Anthony Hopkins and Jonathan Pryce power this papal bromance
The Two Popes is a semi-fictionalised account of how the current Pope Francis ended up taking the papal reins from Pope Benedict XVI in 2013
- Published 22.12.19, 7:44 PM
- Updated 22.12.19, 7:48 PM
- 3 mins read
On the surface, The Two Popes functions almost like a buddy movie. Except that the friendship is, of course, between two Popes. But despite its sombre — and often intimidating — subject and setting, director Fernando Meirelles manages to craft a film that scores as a Pontiff bromance. Now, that’s a first.
The Two Popes is a semi-fictionalised account of how the current Pope Francis ended up taking the papal reins from Pope Benedict XVI in 2013. But more importantly, it tells the tale — mostly imaginary, but stitched together expertly by Meirelles, aided by a taut script penned by Anthony McCarten — of the unlikely friendship that developed between the two over the course of a few meetings, with the more affable Francis carefully chipping away at the uptight Benedict’s tetchy demeanour to strike up a comradeship. A bond that grew over raucously screaming at football matches, conversing about Abba and The Beatles and sharing slices of pizza.

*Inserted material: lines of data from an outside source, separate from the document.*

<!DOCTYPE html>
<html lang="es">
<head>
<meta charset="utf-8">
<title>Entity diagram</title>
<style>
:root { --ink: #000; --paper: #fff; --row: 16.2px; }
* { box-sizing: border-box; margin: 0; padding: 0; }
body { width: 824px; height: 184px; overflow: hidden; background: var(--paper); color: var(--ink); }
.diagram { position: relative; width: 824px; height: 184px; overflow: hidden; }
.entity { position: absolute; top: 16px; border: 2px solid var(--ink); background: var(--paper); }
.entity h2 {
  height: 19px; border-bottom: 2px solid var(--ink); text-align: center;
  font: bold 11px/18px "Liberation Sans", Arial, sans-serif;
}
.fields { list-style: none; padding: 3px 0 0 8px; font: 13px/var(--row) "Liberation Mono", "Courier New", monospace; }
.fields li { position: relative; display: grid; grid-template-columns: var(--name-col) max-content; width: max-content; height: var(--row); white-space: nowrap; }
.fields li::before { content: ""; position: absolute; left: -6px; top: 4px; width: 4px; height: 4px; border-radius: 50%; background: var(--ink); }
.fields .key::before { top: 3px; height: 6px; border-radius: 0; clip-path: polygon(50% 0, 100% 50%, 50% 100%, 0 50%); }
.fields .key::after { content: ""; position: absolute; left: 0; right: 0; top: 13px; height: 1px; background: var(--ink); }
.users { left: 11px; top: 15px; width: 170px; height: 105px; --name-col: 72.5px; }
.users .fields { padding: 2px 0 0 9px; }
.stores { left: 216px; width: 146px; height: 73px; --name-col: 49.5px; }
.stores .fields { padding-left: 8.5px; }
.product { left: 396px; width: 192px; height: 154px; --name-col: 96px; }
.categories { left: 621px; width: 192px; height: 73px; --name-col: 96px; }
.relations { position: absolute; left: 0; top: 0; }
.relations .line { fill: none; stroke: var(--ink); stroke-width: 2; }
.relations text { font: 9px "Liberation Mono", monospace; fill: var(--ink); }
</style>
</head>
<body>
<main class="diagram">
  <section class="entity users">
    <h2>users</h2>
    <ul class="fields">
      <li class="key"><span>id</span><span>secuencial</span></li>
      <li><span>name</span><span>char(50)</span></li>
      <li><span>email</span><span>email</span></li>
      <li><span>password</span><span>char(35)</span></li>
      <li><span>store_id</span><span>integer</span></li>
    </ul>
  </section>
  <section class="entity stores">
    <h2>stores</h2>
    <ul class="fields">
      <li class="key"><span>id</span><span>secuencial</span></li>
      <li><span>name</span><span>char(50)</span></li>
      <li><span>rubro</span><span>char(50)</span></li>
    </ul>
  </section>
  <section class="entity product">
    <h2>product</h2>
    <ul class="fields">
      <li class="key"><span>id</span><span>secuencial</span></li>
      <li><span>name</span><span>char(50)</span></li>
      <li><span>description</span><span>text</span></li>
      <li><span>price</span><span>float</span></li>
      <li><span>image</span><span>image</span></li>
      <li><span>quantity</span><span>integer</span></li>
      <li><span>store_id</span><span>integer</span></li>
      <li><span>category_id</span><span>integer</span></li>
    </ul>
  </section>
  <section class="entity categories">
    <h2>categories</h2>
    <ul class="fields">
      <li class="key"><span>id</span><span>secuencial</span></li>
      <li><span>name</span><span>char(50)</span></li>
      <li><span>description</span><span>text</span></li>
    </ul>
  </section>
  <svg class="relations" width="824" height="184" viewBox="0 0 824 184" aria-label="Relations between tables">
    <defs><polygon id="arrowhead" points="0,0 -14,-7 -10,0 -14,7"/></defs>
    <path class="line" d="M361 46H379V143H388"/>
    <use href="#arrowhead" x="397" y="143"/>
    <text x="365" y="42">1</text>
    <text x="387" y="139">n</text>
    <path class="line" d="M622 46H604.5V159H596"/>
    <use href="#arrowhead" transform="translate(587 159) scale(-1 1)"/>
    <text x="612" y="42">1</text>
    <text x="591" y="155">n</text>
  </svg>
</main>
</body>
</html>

The Two Popes starts off intriguingly, with scenes familiar to those who follow the papal succession playing out on TV. The present segues seamlessly to the past, more specifically 2005, when the death of Pope John
Paul II led to a nail-biting few days of the cardinals getting ready to vote for the new Pontiff.
What follows is a series of scenes, filmed almost like a documentary, of the cardinals hunched over, votes being cast, followers waiting outside with bated breath to witness a decision being made in the form of black or white smoke wafting out of the Vatican chimney…. In a closely contested battle, it’s the German cardinal, Ratzinger (Anthony Hopkins) who gets elected as Pope Benedict, stealing a march over the Argentinian radical reformist Jorge Bergoglio (Jonathan Pryce). The two are not on the best terms, the cursory handshake at the end of the vote-off speaking volumes about the strained relationship between them.
But things change in the next few years, with the dramatic core of The Two Popes resting on a meeting between the two men, initiated by Benedict, at the papal country house in the Italian countryside. Bergoglio has been hoping to retire and he wants to break it to Pope Benedict. Benedict, plagued by aspersions of financial corruption and incompetence in dealing with prickly issues plaguing the Church, is looking for a successor. Though their views and temperaments are very different, Benedict thinks Bergoglio — aka Pope Francis — is the right man for the job.
Conversations — real and imagined — are the driving force of the narrative of The Two Popes. Despite the verbosity — there’s plenty of talk and walk, walk and talk… garden to chapel, living room to dining table — Meireless scores in keeping things brisk and busy, winning over the viewer with the gradual thawing of the relationship between the two men. In the process, the Brazilian filmmaker manages to come up with an immensely watchable film, with a lot of the credit going to the screenplay penned by ‘biopic man’ McCarten — The Theory of Everything, Darkest Hour, Bohemian Rhapsody and now The Two Popes… this man’s on a roll.
But this is essentially a no-ruffling-of-feathers outing. A reference to sexual abuse within the Church is made in passing but not carried through and Francis’s dodgy alignment with Argentinian military dictatorship in the 1970s is depicted sketchily. Meirelles’s primary focus is on humanising the papacy and he succeeds gloriously. His long-time collaborator Cesar Charlone — they worked together on Meirelles’s seminal City of God, besides a few others — shoots the film lucidly and lovingly, with the recreation of the Sistine Chapel — built on a set at Rome’s Cinecitta Studios — guaranteed to make your jaw drop.
Unsurprisingly, what makes The Two Popes the film it is are its central performances. Hopkins and Pryce are in supreme form. While Pryce turns in the more assured act, Hopkins makes you chuckle with the quirks he lends to Benedict. The man has a penchant for Austrian cop-dog series Kommissar Rex and can’t go through a meal without a bottle of Fanta, all of which lend the film its humane and humorous touches.
Hopkins plays Benedict with a gruff exterior, but with a perpetual twinkle in the eye, with Pryce serving as the perfect foil. Together they are movie magic… whether it’s ordering in pizza and biting into the slices with glee or stealing a precious moment to break into a tango together. Papal bromance, did we say?